Supplied data =>
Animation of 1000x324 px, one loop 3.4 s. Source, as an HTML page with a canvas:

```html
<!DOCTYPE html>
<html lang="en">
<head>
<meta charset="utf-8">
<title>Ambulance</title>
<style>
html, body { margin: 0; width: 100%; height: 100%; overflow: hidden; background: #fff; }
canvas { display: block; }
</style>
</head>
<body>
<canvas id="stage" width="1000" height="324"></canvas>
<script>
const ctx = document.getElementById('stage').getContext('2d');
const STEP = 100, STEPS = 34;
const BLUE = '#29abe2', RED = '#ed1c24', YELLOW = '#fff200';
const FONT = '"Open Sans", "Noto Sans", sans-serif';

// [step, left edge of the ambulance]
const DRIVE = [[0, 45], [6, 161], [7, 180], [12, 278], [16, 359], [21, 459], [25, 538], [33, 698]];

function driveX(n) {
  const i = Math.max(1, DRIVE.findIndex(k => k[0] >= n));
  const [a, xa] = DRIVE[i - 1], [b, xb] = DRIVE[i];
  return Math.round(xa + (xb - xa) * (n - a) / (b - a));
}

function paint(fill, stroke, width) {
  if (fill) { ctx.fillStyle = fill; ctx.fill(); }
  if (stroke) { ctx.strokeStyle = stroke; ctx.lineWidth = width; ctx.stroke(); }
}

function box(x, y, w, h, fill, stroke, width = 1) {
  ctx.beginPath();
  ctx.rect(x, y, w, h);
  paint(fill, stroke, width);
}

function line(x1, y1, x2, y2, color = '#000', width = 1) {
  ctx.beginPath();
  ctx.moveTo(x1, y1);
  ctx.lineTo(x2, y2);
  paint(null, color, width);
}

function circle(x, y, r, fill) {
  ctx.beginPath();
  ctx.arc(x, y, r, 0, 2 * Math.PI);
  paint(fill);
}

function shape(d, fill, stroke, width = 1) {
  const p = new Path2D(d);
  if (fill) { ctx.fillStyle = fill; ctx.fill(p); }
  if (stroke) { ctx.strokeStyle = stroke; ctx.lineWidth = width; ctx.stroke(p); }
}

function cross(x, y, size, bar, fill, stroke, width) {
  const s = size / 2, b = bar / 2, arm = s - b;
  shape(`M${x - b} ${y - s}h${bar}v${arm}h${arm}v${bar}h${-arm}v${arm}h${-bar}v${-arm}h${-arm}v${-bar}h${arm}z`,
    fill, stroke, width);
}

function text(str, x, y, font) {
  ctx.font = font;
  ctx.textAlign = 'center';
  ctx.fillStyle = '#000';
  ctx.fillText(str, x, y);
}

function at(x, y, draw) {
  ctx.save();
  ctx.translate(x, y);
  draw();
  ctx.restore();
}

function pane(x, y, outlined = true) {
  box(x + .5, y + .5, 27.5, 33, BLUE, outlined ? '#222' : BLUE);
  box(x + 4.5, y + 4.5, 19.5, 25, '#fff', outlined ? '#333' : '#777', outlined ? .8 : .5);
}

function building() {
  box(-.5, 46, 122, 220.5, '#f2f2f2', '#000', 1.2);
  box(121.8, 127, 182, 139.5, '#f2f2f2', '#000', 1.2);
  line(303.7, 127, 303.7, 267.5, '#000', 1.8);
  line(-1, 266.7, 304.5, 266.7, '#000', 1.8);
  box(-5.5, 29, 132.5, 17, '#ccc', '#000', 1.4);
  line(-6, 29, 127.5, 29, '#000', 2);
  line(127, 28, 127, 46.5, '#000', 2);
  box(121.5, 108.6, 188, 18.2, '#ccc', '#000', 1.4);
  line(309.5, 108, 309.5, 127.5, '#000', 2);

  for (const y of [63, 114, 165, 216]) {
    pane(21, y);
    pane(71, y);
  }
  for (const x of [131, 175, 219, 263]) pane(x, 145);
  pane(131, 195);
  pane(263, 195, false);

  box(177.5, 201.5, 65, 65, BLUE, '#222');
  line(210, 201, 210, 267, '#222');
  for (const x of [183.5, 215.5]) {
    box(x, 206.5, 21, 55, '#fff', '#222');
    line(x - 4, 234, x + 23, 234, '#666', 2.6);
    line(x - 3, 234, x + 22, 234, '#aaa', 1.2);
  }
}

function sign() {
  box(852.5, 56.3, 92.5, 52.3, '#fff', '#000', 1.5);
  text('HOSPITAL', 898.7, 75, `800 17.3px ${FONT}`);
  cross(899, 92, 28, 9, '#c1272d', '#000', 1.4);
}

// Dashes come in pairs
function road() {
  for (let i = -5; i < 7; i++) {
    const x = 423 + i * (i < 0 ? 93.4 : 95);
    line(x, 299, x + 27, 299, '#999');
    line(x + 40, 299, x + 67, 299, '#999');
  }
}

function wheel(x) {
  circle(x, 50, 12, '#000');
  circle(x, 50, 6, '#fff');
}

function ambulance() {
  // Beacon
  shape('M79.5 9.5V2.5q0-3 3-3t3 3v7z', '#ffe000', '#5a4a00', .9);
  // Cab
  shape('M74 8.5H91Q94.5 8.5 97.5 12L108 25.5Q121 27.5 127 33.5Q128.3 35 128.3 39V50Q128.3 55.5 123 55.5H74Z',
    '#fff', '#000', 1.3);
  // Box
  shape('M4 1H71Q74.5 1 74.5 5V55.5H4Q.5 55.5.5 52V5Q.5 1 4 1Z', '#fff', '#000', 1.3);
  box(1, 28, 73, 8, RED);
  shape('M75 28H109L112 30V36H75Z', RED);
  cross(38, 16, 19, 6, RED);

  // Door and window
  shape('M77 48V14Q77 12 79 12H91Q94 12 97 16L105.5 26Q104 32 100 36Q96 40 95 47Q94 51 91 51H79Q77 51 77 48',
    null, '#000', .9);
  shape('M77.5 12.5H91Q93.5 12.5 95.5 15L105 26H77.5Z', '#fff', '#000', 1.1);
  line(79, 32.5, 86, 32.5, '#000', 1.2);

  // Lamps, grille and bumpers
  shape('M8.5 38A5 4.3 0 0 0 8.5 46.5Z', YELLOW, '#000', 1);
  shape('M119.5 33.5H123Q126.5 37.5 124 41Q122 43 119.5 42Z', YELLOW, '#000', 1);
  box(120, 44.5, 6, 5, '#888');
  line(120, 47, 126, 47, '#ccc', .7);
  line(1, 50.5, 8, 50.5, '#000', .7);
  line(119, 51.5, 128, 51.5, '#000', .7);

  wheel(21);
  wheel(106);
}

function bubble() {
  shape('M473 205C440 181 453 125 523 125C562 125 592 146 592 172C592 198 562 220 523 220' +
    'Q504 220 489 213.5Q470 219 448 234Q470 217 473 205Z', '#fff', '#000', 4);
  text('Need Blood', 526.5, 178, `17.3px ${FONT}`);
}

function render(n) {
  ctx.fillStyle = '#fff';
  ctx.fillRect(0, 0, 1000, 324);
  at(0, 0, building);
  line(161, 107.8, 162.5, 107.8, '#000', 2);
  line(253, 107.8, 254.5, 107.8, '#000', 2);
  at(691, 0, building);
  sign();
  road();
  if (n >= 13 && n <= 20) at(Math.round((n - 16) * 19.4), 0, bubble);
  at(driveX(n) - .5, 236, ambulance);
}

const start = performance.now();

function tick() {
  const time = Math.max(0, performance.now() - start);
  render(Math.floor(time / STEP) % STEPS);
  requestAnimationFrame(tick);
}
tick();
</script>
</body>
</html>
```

What is needed => Which lines hold the word "YELLOW"? Return all of them from the records above.

Expected answer =>
const BLUE = '#29abe2', RED = '#ed1c24', YELLOW = '#fff200';
  shape('M8.5 38A5 4.3 0 0 0 8.5 46.5Z', YELLOW, '#000', 1);
  shape('M119.5 33.5H123Q126.5 37.5 124 41Q122 43 119.5 42Z', YELLOW, '#000', 1);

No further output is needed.